Disability-Led

Definition of a Disability-Led Program: Disability-led programs and services eliminate structural barriers and provide a sense of safety and belonging which will lead to better outcomes for people with disabilities and disability communities.

A disability-led program is directly informed by those within the disability community, in which the majority of members/clients are those with disabilities, and use language, structures and settings familiar to create an environment of belonging and safety in which services are delivered.  These services and programs reflect the following characteristics:

  • Programs are designed and continually shaped by the disability community’s input to exist without structural, cultural, and linguistic barriers to create an inclusive environment of accessibility, belonging and safety in which individuals can thrive.
  • Organizational leaders, decision-makers and staff have the knowledge, skills, and abilities to work with the disability community, including but not limited to expertise in language, core cultural constructs and institutions; impact of structural exclusion, individual and intergenerational trauma on the community and individuals; formal and informal relationships with community leaders; expertise in the community’s explicit and implicit social mores. Organizational leaders and decision-makers are engaged in improving overall community well-being, and addressing root causes.
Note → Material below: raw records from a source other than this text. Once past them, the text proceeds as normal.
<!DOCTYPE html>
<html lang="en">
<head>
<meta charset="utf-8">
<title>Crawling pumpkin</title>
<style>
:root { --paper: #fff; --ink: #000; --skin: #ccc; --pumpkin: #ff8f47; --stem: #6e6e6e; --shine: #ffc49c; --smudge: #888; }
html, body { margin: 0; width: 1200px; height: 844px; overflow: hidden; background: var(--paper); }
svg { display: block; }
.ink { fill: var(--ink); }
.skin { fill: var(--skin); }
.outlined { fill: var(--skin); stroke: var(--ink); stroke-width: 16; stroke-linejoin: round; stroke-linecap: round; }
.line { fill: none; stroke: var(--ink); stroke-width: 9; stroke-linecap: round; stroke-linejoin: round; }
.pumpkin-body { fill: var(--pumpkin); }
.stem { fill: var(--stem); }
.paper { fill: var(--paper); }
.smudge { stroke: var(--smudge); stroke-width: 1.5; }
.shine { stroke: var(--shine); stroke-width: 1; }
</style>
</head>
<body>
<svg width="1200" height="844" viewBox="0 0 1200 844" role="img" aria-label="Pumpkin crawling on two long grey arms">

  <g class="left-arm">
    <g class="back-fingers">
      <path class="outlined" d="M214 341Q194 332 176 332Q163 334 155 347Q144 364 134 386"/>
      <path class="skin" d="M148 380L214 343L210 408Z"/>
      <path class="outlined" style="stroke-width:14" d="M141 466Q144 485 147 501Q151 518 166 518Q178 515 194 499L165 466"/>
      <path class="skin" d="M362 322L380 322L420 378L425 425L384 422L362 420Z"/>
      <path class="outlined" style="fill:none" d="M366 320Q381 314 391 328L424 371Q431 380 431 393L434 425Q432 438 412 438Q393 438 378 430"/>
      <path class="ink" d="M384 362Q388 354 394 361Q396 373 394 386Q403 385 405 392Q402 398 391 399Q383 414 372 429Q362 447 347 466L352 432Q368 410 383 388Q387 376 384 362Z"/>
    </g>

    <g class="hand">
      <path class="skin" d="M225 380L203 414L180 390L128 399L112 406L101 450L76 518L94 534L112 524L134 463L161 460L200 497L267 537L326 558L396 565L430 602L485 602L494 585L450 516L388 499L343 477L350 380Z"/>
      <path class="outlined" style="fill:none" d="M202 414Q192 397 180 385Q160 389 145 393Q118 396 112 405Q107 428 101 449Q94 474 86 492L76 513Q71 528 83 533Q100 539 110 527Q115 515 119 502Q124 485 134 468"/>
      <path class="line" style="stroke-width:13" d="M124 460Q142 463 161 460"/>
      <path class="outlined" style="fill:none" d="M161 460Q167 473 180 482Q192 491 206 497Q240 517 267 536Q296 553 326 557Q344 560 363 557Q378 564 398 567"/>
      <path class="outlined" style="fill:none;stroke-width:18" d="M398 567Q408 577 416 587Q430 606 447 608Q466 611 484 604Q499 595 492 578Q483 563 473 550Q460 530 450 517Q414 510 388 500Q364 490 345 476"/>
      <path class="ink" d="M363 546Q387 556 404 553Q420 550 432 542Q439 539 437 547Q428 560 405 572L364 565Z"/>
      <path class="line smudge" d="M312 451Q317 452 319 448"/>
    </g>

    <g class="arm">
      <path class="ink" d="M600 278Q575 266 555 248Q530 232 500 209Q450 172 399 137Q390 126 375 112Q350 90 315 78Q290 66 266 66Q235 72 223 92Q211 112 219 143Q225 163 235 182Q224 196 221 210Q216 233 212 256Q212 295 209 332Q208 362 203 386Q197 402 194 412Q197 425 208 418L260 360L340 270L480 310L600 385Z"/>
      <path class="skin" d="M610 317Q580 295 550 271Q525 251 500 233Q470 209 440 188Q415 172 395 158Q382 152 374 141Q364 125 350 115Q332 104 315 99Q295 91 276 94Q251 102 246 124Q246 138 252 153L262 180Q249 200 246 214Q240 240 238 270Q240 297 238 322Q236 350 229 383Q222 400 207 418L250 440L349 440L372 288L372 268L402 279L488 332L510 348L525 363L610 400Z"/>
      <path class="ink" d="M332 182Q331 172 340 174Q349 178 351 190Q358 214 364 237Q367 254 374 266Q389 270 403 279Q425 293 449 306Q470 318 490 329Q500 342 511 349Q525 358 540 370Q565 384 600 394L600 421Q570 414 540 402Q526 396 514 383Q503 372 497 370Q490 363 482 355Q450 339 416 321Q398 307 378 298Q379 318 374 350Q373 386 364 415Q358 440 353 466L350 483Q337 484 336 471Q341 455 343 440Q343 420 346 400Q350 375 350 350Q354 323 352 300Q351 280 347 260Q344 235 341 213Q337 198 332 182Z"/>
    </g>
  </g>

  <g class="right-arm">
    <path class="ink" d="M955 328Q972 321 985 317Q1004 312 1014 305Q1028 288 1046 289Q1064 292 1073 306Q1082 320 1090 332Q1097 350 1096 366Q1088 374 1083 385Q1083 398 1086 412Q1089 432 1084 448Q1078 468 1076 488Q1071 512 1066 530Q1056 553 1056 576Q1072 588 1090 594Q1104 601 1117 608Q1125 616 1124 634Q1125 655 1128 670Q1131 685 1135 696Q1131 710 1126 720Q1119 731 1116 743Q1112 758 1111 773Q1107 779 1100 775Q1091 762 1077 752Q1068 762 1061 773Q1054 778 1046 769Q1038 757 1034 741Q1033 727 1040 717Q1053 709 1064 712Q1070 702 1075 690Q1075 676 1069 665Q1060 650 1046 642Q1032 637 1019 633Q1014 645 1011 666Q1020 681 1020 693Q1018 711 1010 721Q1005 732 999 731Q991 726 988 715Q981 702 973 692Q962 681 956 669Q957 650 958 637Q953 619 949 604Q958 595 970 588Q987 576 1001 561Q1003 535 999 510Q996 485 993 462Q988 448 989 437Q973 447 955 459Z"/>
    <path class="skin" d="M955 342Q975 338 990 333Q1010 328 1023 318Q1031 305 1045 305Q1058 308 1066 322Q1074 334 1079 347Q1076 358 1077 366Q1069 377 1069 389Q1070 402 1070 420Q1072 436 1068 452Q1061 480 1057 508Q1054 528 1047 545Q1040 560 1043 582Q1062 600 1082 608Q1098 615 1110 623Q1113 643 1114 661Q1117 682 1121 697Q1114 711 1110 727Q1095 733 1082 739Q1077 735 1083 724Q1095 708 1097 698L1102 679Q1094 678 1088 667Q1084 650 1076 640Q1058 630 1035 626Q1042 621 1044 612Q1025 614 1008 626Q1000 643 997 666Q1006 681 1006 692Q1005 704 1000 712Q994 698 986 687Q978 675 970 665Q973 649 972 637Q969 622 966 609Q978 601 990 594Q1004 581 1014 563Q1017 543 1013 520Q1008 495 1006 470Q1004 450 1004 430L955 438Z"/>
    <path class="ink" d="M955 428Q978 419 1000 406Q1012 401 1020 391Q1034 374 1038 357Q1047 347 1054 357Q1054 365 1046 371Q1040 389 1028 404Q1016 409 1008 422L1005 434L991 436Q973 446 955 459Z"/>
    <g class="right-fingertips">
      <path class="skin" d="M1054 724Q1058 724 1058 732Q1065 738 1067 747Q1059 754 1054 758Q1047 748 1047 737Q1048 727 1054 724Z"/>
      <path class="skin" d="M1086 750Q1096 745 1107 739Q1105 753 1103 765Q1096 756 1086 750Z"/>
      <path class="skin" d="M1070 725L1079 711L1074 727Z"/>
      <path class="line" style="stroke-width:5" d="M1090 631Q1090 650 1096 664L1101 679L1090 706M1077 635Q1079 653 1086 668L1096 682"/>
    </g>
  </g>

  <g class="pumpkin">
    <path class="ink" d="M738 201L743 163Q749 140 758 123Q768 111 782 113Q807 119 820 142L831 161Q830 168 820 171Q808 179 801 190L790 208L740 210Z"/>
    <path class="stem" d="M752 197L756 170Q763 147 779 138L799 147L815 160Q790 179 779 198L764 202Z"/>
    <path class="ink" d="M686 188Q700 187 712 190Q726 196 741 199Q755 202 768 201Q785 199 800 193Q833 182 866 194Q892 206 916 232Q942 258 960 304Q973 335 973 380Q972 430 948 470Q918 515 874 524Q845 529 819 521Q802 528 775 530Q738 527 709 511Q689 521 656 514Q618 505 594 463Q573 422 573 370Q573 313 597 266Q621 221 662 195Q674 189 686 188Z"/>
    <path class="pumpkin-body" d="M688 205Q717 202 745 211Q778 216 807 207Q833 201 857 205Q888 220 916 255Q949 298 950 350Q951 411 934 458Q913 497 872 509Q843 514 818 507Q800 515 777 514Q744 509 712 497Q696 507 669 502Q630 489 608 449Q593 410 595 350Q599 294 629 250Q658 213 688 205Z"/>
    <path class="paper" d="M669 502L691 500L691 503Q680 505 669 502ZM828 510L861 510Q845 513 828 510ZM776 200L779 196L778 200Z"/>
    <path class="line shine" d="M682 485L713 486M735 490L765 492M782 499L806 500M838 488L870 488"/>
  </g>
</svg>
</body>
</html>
Disability-led organizations must meet all the following criteria:

  • The majority of members and/or clients must be representative of the disability community.
  • The majority of staff of the organization must be people with disabilities, and the majority of leadership (including individuals in management and director positions) of the organization must be people with disabilities. 
  • The organization has a track record of successful engagement and involvement with the disability community.
  • The disability community recognizes the organization as advancing their best interests and engaging in policy advocacy on their behalf.

Disability-led services demonstrate:

  •  Intimate knowledge of lived experience of the disability community, including but not limited to the impact of structural or individual discrimination on the community; knowledge of specific disparities documented in the disability community and how that influences the structure of their program or services; ability to describe the community’s cultural practices, health and safety beliefs/practices, positive identity/pride/resilience, etc., and how their services have been adapted to those cultural norms.
  • Multiple formal and informal channels for meaningful community engagement, participation and feedback at all levels of the organization (from service complaints to community participation at the leadership and board level).  Those channels are constructed within the practices, and beliefs of the community, and affirm the positive identity/pride/resilience of the disability community.  Community participation can and does result in desired change.
  • Commitment to a highly skilled and experienced workforce by employing robust recruitment, hiring and leadership development practices including but not limited to valuing and caring for community and/or lived experience; requirements for profession and personal references within the community; training standards professional development opportunities and performance monitoring.
  • Commitment to safety and belonging through advocacy; design of services from the norms and worldviews of the community; reflect the constructs of the disability community; understand and incorporate shared history; create rich support networks; engage all aspects of community; and address power relationships.